Many organizations are setting up Data Lake initiatives. The duration and cost of these projects make them affordable to large corporations only. Indeed, such initiatives are to be regarded as programs, not projects.
Beyond financial aspects, Data Lakes raise structural issues.
- Firstly, Data Lakes, which allow data to be stored in its original format regardless of volume, often resemble gigantic warehouses from which value can hardly be extracted. In most cases, data is neither prioritized, nor enriched. And we need to keep in mind that data can only be useful if it helps us make the right decision at the right time.
- The second problem is related to latencies caused by these systems. The distance between the data sources or between the consumers and the data, together with the poor management of updates (often resulting in complete overwriting of the data), makes this centralized data neither easily updated, nor seamlessly available, and therefore not compatible with operational requirements.
- Lastly, data security management is not usually a fundamental part of Data Lake designs. This entails risks of data leakage. Indeed, feeding a Data Lake with data that should be protected by a rigorous security policy can lead to illegal consumption (GDPR).

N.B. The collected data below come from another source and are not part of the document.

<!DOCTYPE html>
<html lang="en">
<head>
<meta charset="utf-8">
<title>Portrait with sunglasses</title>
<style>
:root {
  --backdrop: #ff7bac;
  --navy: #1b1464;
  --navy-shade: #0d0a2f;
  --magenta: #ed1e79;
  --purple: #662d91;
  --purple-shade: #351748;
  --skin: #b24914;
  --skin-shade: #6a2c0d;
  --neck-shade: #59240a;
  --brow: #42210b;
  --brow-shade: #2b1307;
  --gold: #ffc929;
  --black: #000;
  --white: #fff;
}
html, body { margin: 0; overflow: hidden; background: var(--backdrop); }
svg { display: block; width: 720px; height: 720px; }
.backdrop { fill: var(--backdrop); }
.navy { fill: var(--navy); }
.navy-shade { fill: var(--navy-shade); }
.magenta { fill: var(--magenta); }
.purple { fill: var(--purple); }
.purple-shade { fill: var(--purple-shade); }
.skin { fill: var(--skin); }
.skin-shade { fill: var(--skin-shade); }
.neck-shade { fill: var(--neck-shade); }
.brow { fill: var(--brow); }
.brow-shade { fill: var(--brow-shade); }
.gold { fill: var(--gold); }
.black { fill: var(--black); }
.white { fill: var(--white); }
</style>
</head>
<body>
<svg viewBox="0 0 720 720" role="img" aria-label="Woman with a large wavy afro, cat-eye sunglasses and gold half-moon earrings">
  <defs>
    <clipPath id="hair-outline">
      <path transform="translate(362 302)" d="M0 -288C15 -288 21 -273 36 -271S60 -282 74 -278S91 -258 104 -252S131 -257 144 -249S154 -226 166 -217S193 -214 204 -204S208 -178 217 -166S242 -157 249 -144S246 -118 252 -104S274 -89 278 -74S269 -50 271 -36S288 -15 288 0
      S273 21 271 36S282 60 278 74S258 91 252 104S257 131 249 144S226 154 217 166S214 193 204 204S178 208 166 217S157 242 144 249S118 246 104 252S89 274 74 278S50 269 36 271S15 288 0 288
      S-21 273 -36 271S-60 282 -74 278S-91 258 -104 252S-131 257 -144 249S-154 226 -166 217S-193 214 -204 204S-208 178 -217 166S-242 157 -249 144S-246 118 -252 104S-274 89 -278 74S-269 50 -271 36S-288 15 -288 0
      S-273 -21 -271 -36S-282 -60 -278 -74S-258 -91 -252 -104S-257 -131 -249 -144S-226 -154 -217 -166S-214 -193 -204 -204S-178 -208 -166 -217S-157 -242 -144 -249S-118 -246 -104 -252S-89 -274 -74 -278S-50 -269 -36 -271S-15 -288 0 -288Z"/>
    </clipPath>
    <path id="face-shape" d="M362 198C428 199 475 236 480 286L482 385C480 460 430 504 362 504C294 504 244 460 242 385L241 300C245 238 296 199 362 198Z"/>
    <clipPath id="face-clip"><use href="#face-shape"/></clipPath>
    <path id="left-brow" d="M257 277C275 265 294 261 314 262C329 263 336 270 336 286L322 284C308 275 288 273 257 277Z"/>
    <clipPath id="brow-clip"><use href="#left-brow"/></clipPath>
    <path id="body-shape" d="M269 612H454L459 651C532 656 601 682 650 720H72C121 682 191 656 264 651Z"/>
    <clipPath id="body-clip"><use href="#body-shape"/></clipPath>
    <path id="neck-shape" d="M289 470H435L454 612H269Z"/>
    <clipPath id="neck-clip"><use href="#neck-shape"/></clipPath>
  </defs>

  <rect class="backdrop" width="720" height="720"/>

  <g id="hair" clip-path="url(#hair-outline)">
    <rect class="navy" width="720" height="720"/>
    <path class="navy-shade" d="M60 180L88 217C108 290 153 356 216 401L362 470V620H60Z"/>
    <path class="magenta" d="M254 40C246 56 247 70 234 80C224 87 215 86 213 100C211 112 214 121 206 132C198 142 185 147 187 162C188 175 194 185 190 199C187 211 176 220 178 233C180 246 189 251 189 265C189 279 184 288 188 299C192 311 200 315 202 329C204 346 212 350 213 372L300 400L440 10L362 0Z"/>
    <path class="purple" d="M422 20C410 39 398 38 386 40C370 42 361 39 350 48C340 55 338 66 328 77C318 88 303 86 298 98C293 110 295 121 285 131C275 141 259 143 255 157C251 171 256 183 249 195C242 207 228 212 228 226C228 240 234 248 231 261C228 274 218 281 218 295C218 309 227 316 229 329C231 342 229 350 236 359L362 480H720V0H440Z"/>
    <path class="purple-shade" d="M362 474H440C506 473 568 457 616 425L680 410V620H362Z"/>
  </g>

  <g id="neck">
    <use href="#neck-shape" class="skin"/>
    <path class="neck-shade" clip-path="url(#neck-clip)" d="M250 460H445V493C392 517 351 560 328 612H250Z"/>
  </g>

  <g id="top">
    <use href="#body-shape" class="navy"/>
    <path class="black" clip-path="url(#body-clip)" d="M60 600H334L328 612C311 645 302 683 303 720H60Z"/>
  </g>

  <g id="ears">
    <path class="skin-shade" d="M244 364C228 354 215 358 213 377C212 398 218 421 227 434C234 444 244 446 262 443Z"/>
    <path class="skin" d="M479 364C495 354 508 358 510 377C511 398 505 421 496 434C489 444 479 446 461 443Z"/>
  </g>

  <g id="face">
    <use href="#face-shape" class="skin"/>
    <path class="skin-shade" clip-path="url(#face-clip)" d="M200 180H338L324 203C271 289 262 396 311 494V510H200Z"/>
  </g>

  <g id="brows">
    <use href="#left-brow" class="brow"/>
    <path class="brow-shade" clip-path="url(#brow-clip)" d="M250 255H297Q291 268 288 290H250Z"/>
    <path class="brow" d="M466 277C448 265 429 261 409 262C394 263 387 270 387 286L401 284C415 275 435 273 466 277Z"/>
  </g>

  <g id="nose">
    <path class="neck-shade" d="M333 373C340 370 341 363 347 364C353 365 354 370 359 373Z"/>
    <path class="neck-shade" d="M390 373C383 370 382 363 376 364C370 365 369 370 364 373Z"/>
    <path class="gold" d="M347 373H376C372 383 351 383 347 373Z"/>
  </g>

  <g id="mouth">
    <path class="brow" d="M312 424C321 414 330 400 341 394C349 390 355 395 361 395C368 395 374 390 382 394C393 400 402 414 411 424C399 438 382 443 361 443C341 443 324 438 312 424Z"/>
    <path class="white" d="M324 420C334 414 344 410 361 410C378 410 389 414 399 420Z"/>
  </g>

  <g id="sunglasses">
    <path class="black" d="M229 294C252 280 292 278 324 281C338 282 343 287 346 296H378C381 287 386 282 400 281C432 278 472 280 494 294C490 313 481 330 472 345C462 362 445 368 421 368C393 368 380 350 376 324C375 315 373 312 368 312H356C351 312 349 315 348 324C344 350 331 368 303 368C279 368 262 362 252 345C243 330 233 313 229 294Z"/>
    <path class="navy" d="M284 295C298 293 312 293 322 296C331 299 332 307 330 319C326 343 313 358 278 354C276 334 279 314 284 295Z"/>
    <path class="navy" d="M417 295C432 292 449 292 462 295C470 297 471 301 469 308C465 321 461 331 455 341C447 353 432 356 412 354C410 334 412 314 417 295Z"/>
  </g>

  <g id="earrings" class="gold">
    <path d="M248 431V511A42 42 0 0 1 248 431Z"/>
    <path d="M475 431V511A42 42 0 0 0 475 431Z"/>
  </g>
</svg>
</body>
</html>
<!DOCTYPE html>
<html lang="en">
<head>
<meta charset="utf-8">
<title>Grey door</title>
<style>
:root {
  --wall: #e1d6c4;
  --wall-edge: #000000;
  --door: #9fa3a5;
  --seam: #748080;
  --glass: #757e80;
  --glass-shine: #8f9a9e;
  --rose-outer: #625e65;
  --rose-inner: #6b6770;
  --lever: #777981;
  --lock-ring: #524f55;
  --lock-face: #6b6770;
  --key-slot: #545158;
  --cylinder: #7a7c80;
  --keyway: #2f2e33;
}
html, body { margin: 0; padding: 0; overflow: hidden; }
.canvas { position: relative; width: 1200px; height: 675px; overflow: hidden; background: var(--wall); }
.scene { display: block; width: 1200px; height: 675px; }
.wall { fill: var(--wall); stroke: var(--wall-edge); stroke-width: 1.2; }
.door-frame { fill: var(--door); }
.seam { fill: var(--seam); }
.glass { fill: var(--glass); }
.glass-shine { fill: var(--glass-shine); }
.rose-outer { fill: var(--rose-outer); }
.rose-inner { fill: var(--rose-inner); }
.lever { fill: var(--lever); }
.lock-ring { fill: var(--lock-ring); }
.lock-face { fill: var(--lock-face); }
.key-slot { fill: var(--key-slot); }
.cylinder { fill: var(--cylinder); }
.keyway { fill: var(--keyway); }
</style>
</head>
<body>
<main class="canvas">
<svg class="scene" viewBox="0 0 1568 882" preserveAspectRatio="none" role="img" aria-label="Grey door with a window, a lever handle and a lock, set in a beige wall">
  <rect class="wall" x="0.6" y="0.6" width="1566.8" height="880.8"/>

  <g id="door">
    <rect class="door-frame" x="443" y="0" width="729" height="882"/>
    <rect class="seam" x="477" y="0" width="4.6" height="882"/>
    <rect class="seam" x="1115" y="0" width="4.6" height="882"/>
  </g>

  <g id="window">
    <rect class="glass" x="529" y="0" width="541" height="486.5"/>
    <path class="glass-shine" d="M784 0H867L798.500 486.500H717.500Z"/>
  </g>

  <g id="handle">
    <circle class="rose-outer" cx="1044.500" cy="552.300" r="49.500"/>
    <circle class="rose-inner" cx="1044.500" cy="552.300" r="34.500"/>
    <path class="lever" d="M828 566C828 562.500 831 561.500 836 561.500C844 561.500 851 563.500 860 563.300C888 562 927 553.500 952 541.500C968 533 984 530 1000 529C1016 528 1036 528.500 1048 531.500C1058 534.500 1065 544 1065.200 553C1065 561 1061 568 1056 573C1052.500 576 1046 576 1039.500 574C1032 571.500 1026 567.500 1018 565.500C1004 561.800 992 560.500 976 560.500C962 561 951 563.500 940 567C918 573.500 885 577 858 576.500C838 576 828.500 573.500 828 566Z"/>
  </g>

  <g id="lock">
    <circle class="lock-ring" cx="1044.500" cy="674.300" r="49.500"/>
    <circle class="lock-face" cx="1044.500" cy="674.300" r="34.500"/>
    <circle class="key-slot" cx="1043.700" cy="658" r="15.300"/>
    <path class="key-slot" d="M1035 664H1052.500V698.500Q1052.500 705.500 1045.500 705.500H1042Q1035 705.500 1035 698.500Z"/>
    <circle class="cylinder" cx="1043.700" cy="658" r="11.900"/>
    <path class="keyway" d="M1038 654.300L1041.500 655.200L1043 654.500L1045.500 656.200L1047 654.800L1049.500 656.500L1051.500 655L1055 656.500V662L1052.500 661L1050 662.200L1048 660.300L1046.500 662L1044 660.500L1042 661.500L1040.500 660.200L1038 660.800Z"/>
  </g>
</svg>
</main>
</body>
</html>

Implementing Data Lakes initiatives therefore requires the capacity to address these issues, critical for any organization.